[[ DATA RECORDS open ]]

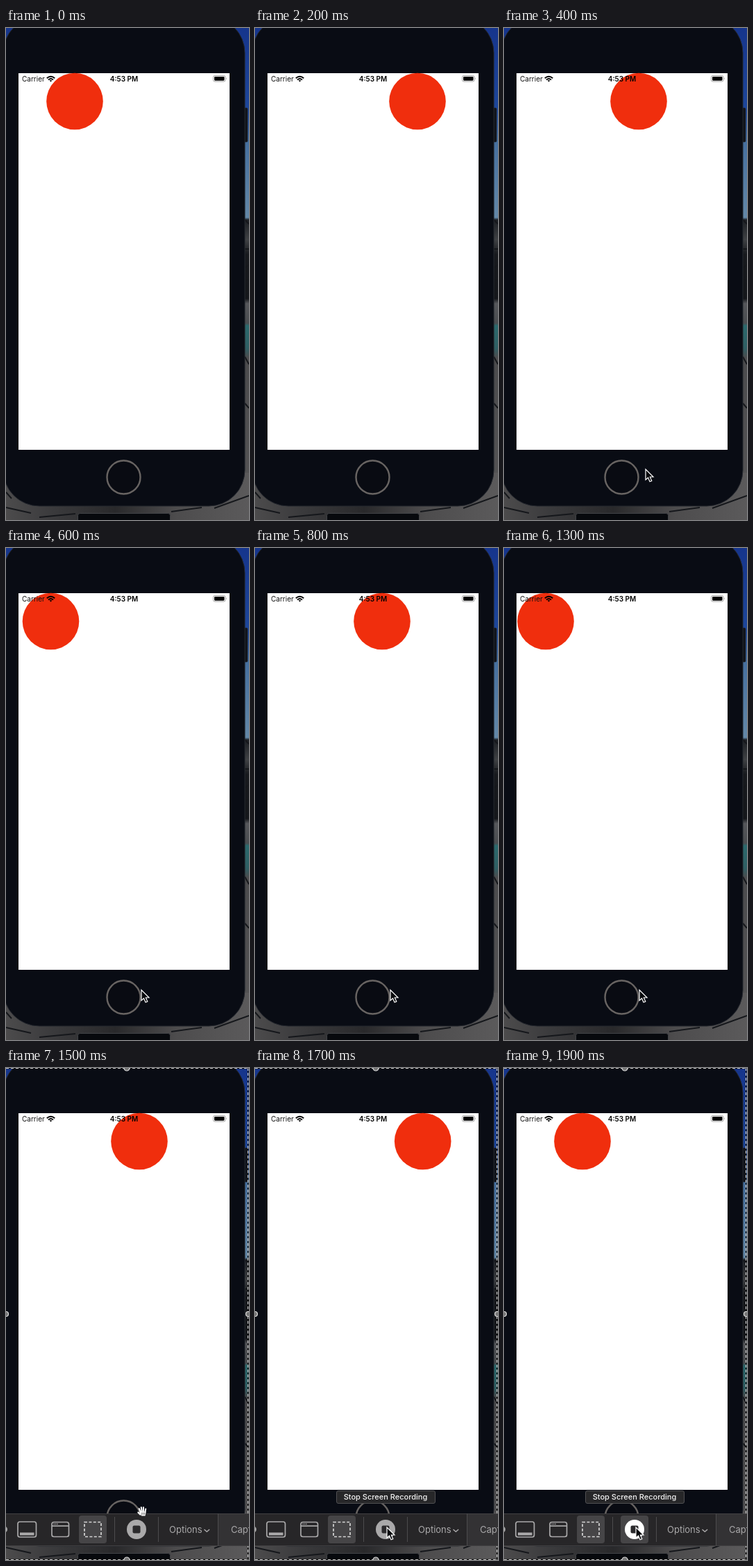
Write an HTML page that moves like this. It is 350 px wide and 708 px high and loops after 2000 ms.

```html
<!DOCTYPE html>
<html lang="en">
<head>
<meta charset="utf-8">
<title>Bouncing circle</title>
<style>
  html, body { margin: 0; width: 100%; height: 100%; overflow: hidden; background: #000; }
  svg { display: block; width: 350px; height: 708px; font-family: Inter, "Liberation Sans", sans-serif; }
</style>
</head>
<body>
<svg viewBox="0 0 350 708">
  <defs>
    <linearGradient id="sky" x2="0" y2="1">
      <stop offset="0" stop-color="#16358c"/>
      <stop offset=".16" stop-color="#1d469a"/>
      <stop offset=".23" stop-color="#456f9f"/>
      <stop offset=".385" stop-color="#6388a8"/>
      <stop offset=".39" stop-color="#1c1f24"/>
      <stop offset=".43" stop-color="#3f4144"/>
      <stop offset=".46" stop-color="#17191d"/>
      <stop offset=".55" stop-color="#14161a"/>
      <stop offset=".56" stop-color="#55565a"/>
      <stop offset=".6" stop-color="#4a4d50"/>
      <stop offset=".605" stop-color="#2b696d"/>
      <stop offset=".65" stop-color="#2f5f64"/>
      <stop offset=".67" stop-color="#4b4b4d"/>
      <stop offset="1" stop-color="#565556"/>
    </linearGradient>
    <linearGradient id="ground">
      <stop offset="0" stop-color="#4c4b4c"/>
      <stop offset=".2" stop-color="#3a3a3c"/>
      <stop offset=".45" stop-color="#29292b"/>
      <stop offset=".7" stop-color="#4d4c4d"/>
      <stop offset="1" stop-color="#5b5a5b"/>
    </linearGradient>
  </defs>

  <!-- wallpaper -->
  <rect width="350" height="708" fill="url(#sky)"/>
  <rect y="640" width="350" height="68" fill="url(#ground)"/>
  <path d="M344 276l6 6M344 318h6M344 345l6-4M344 380h6M344 473l6 11M344 540l6 7M300 691l50-18M238 696l44-6M0 668l8 9M0 690l36 8M48 704l52-5"
        stroke="#15171b" stroke-width="2" fill="none"/>

  <!-- phone -->
  <rect x="342" y="115" width="6" height="49" rx="1.5" fill="#11141b" stroke="#24272d" stroke-width=".6"/>
  <rect x="-4" y="-16" width="348" height="704" rx="52" fill="#090c14" stroke="#25282f"/>
  <rect x="103.5" y="698.5" width="133" height="16" rx="3" fill="#07090d" stroke="#414347"/>
  <circle cx="169.5" cy="646.5" r="24" fill="#090b12" stroke="#686462" stroke-width="2.4"/>
  <rect x="18" y="65" width="304" height="542" fill="#fff"/>
  <circle id="ball" cy="105.5" r="40.8" fill="#f02e0d"/>

  <!-- status bar -->
  <text x="23" y="77" font-size="10" fill="#111">Carrier</text>
  <g fill="none" stroke="#000" stroke-width="1.9">
    <path d="M58.8 72.3Q64.5 67.2 70.2 72.3M61 74.6Q64.5 71.5 68 74.6"/>
    <path d="M64.5 77.6l-1.9-2q1.9-1.3 3.8 0z" fill="#000" stroke="none"/>
  </g>
  <text x="170" y="77" font-size="10" font-weight="600" text-anchor="middle">4:53 PM</text>
  <rect x="298.5" y="68.5" width="17.5" height="8.6" rx="2.3" fill="none" stroke="#999" stroke-width=".9"/>
  <rect x="300" y="70" width="14.5" height="5.7" rx="1.1"/>
  <path d="M317 71.3q1.6 1.5 0 3z" fill="#999"/>

  <!-- screen capture controls -->
  <g id="capture">
    <path d="M0 .5H350M348.5 0V708M0 707.5H350" stroke="#111" stroke-width="1.4"/>
    <path d="M0 .5H350M348.5 0V708M0 707.5H350" stroke="#c8c8c8" stroke-width="1.2" stroke-dasharray="4 3"/>
    <rect y="641" width="350" height="47" fill="#272628"/>
    <rect x="305" y="641" width="45" height="47" fill="#333234"/>
    <path d="M0 641.5H350M0 687.5H350" stroke="#424143"/>
    <path d="M156.5 646V682M219.5 646V682M305.5 641V688" stroke="#4c4b4d"/>
    <g fill="#777" stroke="#ddd" stroke-width="1.2">
      <circle cx="174" r="4"/><circle cx="174" cy="708" r="4"/>
      <circle cy="354" r="3.5"/><circle cx="349" cy="354" r="3.5"/>
    </g>
    <circle cx="-3" cy="664" r="5" fill="#aaa"/>
    <rect x="105" y="644" width="40" height="40" rx="4" fill="#464547"/>
    <g fill="none" stroke="#aaa9aa" stroke-width="1.7">
      <rect x="17" y="653" width="26.5" height="22" rx="3"/>
      <rect x="66" y="653.5" width="24.5" height="21" rx="3"/>
      <path d="M66 659H90.5"/>
      <path d="M68.5 656.3H75" stroke-dasharray="1.4 1" stroke-width="1.4"/>
      <path d="M20 670.5H40.5" stroke-width="4"/>
      <rect x="113" y="653.5" width="24" height="21" stroke="#d5d5d5" stroke-dasharray="4 2.4"/>
      <path d="M285.5 664l3.8 3.2 3.8-3.2" stroke-width="1.5"/>
    </g>
    <rect id="pressed" x="168" y="644" width="40" height="40" rx="4" fill="#464547"/>
    <circle id="stop" cx="188" cy="664" r="14"/>
    <rect x="182.5" y="658.5" width="11" height="11" rx="2" fill="#2b2a2c"/>
    <g font-size="13" fill="#aaa9aa">
      <text x="235" y="669">Options</text>
      <text x="324" y="669">Capture</text>
    </g>
  </g>
  <g id="tooltip">
    <rect x="117.5" y="608.5" width="142" height="18" rx="2.5" fill="#272729" stroke="#505052"/>
    <text x="188" y="621.3" font-size="11" font-weight="500" fill="#f2f2f2" text-anchor="middle">Stop Screen Recording</text>
  </g>

  <!-- pointers -->
  <path id="arrow" d="M0 0V15.2L3.5 12 6 17.8 8.8 16.6 6.3 11H11Z" fill="#08090c" stroke="#fff" stroke-width="1.2"/>
  <g id="hand" fill="none" stroke-linecap="round">
    <g id="fingers" stroke="#fff" stroke-width="2.1">
      <path d="M191.8 634.2l2 5M194.8 632.2l.8 6M198 632.4l-.2 6M201.2 634.6l-1 5M190.3 639.6l3 3"/>
      <path d="M193 639H201L200 644H195.5Z" fill="#fff" stroke-width="1.2"/>
    </g>
    <path d="M195.7 640v2.5M197.7 640v2.5M199.6 640v2.5" stroke="#111" stroke-width=".6"/>
  </g>
</svg>
<script>
  const LOOP = 2000, STEP = 100;
  const LEFT = 59, TRAVEL = 222.5;
  const el = id => document.getElementById(id);
  const show = (id, on) => el(id).style.display = on ? "" : "none";

  // [time, distance travelled], before folding between the two walls
  const path = [[0, -850], [400, -580], [800, -321], [1100, -124], [1300, 1], [1500, 133], [1800, 327], [1900, 391]];
  const pointer = [[300, 204, 635], [400, 204, 635], [600, 195, 636], [1500, 195, 636], [1700, 190, 661], [1900, 190, 661]];

  function sample(keys, t, column = 1) {
    const next = keys.findIndex(key => key[0] >= t);
    if (next <= 0) return keys[0][column];
    const a = keys[next - 1], b = keys[next];
    return a[column] + (b[column] - a[column]) * (t - a[0]) / (b[0] - a[0]);
  }

  function fold(distance) {
    const period = 2 * TRAVEL;
    const d = (distance % period + period) % period;
    return LEFT + Math.min(d, period - d);
  }

  function draw(t) {
    const capturing = t >= 1400, grabbing = capturing && t < 1600, pressed = t >= 1900;
    el("ball").setAttribute("cx", fold(sample(path, t)));
    show("capture", capturing);
    show("tooltip", t >= 1700);
    show("pressed", pressed);
    el("stop").setAttribute("fill", pressed ? "#fff" : "#aaa9aa");
    show("hand", grabbing);
    show("arrow", t >= 300 && !grabbing);
    el("arrow").setAttribute("transform", `translate(${sample(pointer, t)} ${sample(pointer, t, 2)})`);
  }

  const start = performance.now();
  function tick() {
    const t = (performance.now() - start) % LOOP;
    draw(Math.floor(t / STEP) * STEP);
    requestAnimationFrame(tick);
  }
  tick();
</script>
</body>
</html>
```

[[ DATA RECORDS closed ]]

*ACTIVITY:*
For each line in the data above that contains the string "function", extract the line.

*RESPONSE BELOW:*
  function sample(keys, t, column = 1) {
  function fold(distance) {
  function draw(t) {
  function tick() {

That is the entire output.